Sept. 4, 2014
Public Citizen Urges FTC to Investigate the Advertising of HealthFair’s Cardiovascular Disease Screening Packages
HealthFair’s Advertising and Promotional Materials Appear Deceptive, Contain Unsubstantiated Medical Claims
WASHINGTON, D.C. – Public Citizen today called on the Federal Trade Commission (FTC) to investigate the direct-to-consumer advertising and promotional activities of the cardiovascular disease screening company HealthFair. The company’s advertising materials make unsubstantiated claims about the medical benefits of its screening packages and omit information about the risks of adverse health-related outcomes and financial harms that may result from the screenings, Public Citizen said in its letter to the FTC.
According to HealthFair’s website and print solicitations mailed directly to consumers, the company claims that its cardiovascular disease screenings have saved thousands of lives since 1998 and prevented approximately 1,000 heart attacks and strokes annually. These statements are misleading because HealthFair does not have evidence from well-controlled clinical tests proving that the screening tests save lives and prevent heart attacks and strokes in the general population its solicitations target. The FTC generally has required such evidence for those types of medical claims.
In addition, HealthFair’s advertising and promotional materials omit important information such as the type of individuals for whom certain cardiovascular screening tests are appropriate, evidence-based guidelines describing if and when such tests should be performed, and the risks of cardiovascular disease screening, particularly indiscriminate screening as promoted by HealthFair.
“The FTC Act prohibits advertisements that contain false or misleading representations or material omissions. HealthFair has violated these prohibitions in its advertisements and promotional materials,” said Dr. Michael Carome, director of Public Citizen’s Health Research Group. “The company’s materials have duped large numbers of consumers into undergoing unnecessary and inappropriate cardiovascular disease screening tests, thereby exposing them to risks of physical, psychological and financial harms that can result from false positive screening tests, overdiagnosis and overtreatment. Given the scope of HealthFair’s operations, it is imperative that the FTC investigate.”
In June, Public Citizen sent letters to 20 hospitals and health care institutions urging them to sever their relationships with HealthFair. Since then:
- Three hospitals have signaled that they have terminated or plan to terminate their partnership with the company: Memorial Healthcare System in Hollywood, Fla.; Dignity Health-California Hospital Medical Center in Los Angeles, Calif.; and Dignity Health-St. Bernadine Medical Center in San Bernardino, Calif.
- The American College of Cardiology and American College of Physicians have come out in support of Public Citizen’s position.
- The U.S. Preventive Services Task Force issued an updated recommendation against screening the general population for asymptomatic carotid artery stenosis in the general population to prevent strokes, one of the screening tests widely promoted by HealthFair.
- Public Citizen asked The Joint Commission to investigate whether HealthFair or its partners ever misled consumers to believe that HealthFair was accredited by The Joint Commission when it was not.
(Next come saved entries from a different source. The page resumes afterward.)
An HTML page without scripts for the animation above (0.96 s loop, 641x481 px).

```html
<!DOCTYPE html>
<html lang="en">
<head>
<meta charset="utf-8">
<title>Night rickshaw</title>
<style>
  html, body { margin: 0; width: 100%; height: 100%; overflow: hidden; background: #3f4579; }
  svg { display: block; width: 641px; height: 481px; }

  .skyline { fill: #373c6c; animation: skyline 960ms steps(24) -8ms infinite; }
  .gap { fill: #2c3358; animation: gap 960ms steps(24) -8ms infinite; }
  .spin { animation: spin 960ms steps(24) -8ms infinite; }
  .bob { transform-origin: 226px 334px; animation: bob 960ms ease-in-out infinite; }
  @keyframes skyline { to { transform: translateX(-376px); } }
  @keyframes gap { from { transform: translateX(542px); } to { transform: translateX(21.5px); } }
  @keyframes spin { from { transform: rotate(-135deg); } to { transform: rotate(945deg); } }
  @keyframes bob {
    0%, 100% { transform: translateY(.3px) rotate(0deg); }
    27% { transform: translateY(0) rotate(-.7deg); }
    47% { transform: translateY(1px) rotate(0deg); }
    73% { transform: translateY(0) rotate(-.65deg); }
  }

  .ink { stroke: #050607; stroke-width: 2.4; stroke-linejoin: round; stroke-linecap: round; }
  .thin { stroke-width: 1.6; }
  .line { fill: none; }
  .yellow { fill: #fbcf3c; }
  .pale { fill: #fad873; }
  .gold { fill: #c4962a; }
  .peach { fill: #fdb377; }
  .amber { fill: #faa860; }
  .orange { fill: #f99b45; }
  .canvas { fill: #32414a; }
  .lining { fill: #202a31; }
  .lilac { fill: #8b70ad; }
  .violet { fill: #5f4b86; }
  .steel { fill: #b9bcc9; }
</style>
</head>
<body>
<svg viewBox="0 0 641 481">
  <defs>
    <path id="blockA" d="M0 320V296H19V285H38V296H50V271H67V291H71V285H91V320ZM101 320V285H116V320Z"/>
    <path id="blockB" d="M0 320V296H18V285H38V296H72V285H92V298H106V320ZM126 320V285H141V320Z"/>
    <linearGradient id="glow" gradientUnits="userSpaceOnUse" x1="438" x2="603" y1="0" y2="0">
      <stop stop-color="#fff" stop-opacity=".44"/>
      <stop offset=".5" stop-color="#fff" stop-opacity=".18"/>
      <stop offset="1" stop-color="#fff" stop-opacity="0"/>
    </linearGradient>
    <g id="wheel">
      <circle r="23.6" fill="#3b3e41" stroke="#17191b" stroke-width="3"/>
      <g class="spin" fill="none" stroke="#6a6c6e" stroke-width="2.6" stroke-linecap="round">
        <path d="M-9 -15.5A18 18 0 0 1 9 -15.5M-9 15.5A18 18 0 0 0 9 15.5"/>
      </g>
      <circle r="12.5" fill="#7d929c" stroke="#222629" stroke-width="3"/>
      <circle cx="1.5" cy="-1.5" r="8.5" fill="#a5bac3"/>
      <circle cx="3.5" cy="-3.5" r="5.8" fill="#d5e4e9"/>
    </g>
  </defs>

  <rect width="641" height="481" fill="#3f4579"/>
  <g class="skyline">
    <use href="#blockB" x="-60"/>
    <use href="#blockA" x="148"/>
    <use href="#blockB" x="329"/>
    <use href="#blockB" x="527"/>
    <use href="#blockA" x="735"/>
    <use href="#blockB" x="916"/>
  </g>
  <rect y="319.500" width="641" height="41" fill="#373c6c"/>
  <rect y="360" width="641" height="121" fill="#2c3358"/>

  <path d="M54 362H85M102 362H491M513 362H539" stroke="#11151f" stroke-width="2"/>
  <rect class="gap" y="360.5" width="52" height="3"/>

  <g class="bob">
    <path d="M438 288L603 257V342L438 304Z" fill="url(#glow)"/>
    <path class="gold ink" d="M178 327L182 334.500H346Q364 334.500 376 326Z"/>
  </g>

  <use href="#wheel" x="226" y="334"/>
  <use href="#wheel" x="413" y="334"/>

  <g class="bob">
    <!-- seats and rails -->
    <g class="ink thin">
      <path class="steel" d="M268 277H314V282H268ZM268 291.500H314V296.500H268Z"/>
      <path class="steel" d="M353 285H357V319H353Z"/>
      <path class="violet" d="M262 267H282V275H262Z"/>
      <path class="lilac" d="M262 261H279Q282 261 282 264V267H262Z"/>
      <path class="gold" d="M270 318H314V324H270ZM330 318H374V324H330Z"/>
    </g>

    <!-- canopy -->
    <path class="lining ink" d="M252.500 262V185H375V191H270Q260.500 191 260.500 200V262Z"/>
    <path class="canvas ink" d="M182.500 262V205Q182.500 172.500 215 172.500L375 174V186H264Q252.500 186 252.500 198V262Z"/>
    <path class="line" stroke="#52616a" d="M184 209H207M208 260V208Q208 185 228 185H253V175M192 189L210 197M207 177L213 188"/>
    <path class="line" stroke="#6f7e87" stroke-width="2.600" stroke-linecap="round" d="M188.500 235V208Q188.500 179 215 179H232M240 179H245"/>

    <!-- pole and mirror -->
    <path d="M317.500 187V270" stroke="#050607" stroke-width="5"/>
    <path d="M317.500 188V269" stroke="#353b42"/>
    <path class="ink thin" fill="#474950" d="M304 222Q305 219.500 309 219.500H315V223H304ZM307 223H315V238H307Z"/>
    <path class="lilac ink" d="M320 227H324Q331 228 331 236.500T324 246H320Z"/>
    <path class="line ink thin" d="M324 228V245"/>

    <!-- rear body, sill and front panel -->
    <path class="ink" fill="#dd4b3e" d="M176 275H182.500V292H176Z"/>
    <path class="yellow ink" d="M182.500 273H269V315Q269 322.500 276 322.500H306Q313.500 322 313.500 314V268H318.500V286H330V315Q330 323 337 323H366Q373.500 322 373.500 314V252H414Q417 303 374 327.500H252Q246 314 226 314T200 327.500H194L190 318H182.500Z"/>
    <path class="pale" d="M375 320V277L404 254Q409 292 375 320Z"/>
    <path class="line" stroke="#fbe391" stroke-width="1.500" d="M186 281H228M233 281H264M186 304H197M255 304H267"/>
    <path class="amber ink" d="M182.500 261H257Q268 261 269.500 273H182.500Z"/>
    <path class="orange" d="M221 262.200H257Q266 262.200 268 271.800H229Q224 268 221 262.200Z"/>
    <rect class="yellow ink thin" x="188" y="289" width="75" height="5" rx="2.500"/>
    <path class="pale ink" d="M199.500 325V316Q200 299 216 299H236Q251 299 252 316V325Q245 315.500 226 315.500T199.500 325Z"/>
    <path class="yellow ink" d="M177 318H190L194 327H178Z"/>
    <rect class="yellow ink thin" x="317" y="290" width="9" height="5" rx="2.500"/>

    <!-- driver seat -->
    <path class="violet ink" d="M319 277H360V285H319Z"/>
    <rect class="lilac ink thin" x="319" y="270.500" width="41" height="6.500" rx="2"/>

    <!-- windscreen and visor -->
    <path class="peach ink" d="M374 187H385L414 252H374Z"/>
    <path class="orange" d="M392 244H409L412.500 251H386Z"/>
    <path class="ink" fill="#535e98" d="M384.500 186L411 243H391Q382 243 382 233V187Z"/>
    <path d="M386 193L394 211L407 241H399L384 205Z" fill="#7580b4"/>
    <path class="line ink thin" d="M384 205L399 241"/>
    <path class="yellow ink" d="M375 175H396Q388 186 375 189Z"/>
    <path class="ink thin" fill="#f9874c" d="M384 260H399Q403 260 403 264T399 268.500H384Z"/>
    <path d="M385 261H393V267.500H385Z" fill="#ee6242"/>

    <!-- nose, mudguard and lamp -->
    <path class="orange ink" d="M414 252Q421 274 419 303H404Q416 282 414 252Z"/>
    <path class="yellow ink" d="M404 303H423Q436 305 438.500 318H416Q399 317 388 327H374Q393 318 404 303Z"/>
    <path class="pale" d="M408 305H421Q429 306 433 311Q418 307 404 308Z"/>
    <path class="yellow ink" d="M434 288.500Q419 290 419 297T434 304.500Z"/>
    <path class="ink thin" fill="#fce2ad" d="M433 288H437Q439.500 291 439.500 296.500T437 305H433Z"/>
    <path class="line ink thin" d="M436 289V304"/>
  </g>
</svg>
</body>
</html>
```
Mark R. Chassin, president and chief executive officer of The Joint Commission, issued a statement saying that the commission would contact all hospitals and health care organizations partnered with HealthFair, inform them that HealthFair is no longer accredited, and request that they revise their promotional materials accordingly.
Public Citizen today sent follow-up letters to all of the hospitals outlining those developments and again urging those hospitals and health care institutions that still have a partnership with HealthFair to sever their ties with the company.
Seven of these hospitals and health care institutions are affiliated with medical schools, and two others have family medicine residency programs. In its letters to these nine institutions, Public Citizen stated that their mission and obligation as academic medical organizations to teach medical students and medical residents the most up-to-date, evidence-based medical practice is incompatible with their sponsorship and promotion of HealthFair’s non-evidence based cardiovascular disease screening programs.
“We applaud those hospitals that have made the right choice to sever their relationships with HealthFair,” said Carome. “Hospitals that promote HealthFair’s screening programs do a great disservice to the communities that they serve and to public health more broadly. We hope more hospitals will act swiftly to end their contracts.”
Read the letter to the FTC.
The 20 letters were sent to hospitals and health care institutions in Arizona, California, Florida, Illinois, Indiana, Iowa, Ohio and Virginia. View a list of the hospitals and health care institutions.